We're still unclear as to whether we're on for a debate tonight.
(Update: 3:01 PM - we're ready to rumble)
The debate, hosted at the University of Mississippi, will focus on foreign policy. It's slated to begin at 9 EST. The four broadcast networks, NPR and C-SPAN are all planning to carry it.
While we can expect the candidates to segueway to discuss domestic politics, particularly the financial crisis, there are still some really important issues to discuss regarding foreign policy. They include:
(1) The war on terrorism - first and foremost. Terrorism is still the biggest foreign threat to the US despite everything else that has happened.
(2) Iran - the mullahs are pushing forward on nuclear power. Iran is a terrorism supporting state according to the US State Department (a designation that both Republican and Democratic administrations have made). A nuclear Iran is definitely a major concern from the standpoint of non-proliferation.
(3) Non-proliferation - it used to be that nation state cooperation was necessary to develop weapons of mass destruction. Today, that's not the case. The next administration needs a new approach for a new problem.
(4) Russia - Russia recently invaded and trashed the independent Republic of Georgia over an ostensible border dispute. The real purpose was to send the message to the US that Russia is still a world power to be reckoned with.

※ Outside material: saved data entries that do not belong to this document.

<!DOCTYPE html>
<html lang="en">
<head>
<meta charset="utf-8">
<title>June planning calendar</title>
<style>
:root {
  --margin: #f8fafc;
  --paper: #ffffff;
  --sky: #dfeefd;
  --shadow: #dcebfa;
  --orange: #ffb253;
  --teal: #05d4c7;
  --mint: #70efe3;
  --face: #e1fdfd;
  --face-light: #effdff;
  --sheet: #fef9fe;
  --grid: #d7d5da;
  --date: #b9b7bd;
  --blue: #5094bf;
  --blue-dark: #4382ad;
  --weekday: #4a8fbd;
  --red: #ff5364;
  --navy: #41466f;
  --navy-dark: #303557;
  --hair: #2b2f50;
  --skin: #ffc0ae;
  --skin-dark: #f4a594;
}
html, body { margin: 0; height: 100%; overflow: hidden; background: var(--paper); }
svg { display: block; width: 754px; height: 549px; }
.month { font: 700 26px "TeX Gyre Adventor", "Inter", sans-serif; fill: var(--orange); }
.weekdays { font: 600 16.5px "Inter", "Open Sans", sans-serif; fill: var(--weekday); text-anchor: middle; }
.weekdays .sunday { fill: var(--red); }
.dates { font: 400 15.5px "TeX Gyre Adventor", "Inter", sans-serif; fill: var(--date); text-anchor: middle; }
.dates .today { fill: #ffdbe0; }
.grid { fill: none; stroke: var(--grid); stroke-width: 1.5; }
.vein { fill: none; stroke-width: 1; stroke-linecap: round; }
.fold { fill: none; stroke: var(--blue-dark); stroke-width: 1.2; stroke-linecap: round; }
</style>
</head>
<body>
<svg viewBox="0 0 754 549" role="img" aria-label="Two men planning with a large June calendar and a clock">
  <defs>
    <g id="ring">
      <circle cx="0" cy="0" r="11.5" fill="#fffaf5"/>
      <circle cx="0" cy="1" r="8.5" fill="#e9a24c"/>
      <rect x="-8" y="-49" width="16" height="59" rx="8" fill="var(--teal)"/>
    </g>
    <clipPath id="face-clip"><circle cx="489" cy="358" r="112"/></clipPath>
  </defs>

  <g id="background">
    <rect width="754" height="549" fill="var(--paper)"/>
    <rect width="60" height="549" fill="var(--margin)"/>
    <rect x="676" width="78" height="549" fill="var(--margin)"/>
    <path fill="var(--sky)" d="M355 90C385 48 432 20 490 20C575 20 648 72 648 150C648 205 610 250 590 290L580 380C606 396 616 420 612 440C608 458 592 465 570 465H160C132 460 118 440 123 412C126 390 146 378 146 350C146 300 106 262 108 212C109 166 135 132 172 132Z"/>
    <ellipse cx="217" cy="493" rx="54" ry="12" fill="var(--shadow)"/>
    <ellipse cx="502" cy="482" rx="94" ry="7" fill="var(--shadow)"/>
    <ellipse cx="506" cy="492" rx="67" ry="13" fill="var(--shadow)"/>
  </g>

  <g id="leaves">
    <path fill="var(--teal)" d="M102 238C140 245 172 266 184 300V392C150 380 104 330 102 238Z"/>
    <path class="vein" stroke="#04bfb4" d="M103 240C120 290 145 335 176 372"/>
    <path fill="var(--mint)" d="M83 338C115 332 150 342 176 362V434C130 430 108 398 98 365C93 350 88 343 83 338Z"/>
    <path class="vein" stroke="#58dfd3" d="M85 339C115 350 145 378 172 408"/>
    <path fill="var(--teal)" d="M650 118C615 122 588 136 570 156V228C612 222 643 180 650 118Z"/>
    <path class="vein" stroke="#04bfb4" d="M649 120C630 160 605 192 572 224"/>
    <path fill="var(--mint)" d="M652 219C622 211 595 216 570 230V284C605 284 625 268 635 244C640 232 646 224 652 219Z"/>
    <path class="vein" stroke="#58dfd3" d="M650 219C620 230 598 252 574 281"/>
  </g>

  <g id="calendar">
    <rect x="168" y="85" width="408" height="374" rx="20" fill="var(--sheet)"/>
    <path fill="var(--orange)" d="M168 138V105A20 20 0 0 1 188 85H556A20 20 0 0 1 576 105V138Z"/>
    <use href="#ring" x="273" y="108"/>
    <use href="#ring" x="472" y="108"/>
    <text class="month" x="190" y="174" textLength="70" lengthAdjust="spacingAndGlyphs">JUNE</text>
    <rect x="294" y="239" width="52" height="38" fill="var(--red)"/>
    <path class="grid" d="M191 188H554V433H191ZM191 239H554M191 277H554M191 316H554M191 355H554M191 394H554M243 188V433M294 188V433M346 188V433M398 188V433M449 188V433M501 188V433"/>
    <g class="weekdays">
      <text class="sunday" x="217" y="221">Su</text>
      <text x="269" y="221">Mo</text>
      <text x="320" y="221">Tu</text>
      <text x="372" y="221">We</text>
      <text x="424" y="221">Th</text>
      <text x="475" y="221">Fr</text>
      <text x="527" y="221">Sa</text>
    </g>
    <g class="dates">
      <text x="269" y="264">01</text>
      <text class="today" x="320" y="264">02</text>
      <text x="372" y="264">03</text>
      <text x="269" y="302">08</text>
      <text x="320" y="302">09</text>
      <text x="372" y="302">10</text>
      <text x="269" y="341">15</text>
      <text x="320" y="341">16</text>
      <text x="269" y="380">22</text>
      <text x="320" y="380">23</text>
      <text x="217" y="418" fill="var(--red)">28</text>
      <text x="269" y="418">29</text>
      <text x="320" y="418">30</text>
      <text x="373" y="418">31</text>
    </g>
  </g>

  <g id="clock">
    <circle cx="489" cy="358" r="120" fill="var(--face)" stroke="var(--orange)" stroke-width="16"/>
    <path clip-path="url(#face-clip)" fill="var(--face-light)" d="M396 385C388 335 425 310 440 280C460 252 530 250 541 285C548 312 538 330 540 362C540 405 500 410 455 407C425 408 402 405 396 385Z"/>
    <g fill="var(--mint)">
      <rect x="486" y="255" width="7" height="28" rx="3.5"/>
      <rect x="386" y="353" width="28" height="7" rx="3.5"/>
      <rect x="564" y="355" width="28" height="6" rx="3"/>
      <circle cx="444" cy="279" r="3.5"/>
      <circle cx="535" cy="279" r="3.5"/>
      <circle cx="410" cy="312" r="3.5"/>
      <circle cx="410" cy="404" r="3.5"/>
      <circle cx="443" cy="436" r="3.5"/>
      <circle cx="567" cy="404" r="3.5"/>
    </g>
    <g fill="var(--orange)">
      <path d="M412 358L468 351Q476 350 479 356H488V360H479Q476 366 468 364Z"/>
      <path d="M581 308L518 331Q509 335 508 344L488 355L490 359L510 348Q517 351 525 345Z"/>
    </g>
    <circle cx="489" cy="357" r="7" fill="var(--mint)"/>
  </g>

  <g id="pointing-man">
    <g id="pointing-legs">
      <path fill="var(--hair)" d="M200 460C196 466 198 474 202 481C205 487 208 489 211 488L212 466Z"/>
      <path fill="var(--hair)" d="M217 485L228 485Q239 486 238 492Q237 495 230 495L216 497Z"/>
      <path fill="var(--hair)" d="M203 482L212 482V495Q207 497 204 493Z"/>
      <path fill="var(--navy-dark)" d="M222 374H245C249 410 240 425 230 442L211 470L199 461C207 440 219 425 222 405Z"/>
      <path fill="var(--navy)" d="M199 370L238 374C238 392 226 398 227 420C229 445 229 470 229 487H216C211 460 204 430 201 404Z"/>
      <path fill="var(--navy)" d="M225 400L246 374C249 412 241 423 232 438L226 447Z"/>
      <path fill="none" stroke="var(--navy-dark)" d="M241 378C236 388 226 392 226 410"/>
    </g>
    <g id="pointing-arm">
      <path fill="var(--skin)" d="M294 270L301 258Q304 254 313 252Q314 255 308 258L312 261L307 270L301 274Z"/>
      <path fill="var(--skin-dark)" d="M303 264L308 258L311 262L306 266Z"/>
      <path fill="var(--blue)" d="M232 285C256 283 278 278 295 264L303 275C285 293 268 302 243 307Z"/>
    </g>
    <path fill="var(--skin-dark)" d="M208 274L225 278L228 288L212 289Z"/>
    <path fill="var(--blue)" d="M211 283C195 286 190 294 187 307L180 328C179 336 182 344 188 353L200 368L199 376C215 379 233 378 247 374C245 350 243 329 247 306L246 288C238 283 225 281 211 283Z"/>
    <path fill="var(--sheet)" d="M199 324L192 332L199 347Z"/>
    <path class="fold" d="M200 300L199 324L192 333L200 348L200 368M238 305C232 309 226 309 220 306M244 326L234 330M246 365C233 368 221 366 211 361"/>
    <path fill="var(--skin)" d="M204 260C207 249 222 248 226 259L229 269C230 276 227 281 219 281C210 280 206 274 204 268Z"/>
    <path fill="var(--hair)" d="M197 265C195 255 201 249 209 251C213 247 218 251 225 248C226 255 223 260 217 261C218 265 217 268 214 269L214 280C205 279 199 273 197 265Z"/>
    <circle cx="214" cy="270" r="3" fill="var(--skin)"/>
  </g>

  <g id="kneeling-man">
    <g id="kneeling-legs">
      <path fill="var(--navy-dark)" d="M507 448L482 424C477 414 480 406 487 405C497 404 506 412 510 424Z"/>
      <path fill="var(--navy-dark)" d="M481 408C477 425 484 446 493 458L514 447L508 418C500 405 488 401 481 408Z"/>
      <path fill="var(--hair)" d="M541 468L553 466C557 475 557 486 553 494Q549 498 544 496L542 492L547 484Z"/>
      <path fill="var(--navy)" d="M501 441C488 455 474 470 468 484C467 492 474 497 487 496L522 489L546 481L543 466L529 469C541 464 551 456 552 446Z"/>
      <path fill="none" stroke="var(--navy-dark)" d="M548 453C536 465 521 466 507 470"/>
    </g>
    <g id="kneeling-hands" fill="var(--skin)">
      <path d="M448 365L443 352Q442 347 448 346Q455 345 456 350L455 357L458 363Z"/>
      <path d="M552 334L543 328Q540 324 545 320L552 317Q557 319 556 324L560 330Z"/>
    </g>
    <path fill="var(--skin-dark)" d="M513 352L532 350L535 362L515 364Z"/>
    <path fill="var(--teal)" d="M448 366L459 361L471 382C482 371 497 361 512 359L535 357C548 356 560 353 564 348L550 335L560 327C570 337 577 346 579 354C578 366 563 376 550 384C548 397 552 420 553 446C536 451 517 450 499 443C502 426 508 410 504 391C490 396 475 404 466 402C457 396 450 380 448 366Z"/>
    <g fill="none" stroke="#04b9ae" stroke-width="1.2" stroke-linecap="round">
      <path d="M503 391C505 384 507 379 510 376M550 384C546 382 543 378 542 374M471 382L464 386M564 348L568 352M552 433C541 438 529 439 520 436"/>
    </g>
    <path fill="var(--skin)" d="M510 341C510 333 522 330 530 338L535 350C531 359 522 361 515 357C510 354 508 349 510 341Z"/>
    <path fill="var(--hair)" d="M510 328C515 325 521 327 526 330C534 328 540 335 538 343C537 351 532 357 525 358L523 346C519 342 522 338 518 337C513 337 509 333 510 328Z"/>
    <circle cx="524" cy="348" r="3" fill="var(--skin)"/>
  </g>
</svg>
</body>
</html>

Hopefully, those doing the questioning will hold the candidates' feet to the fire on these issues.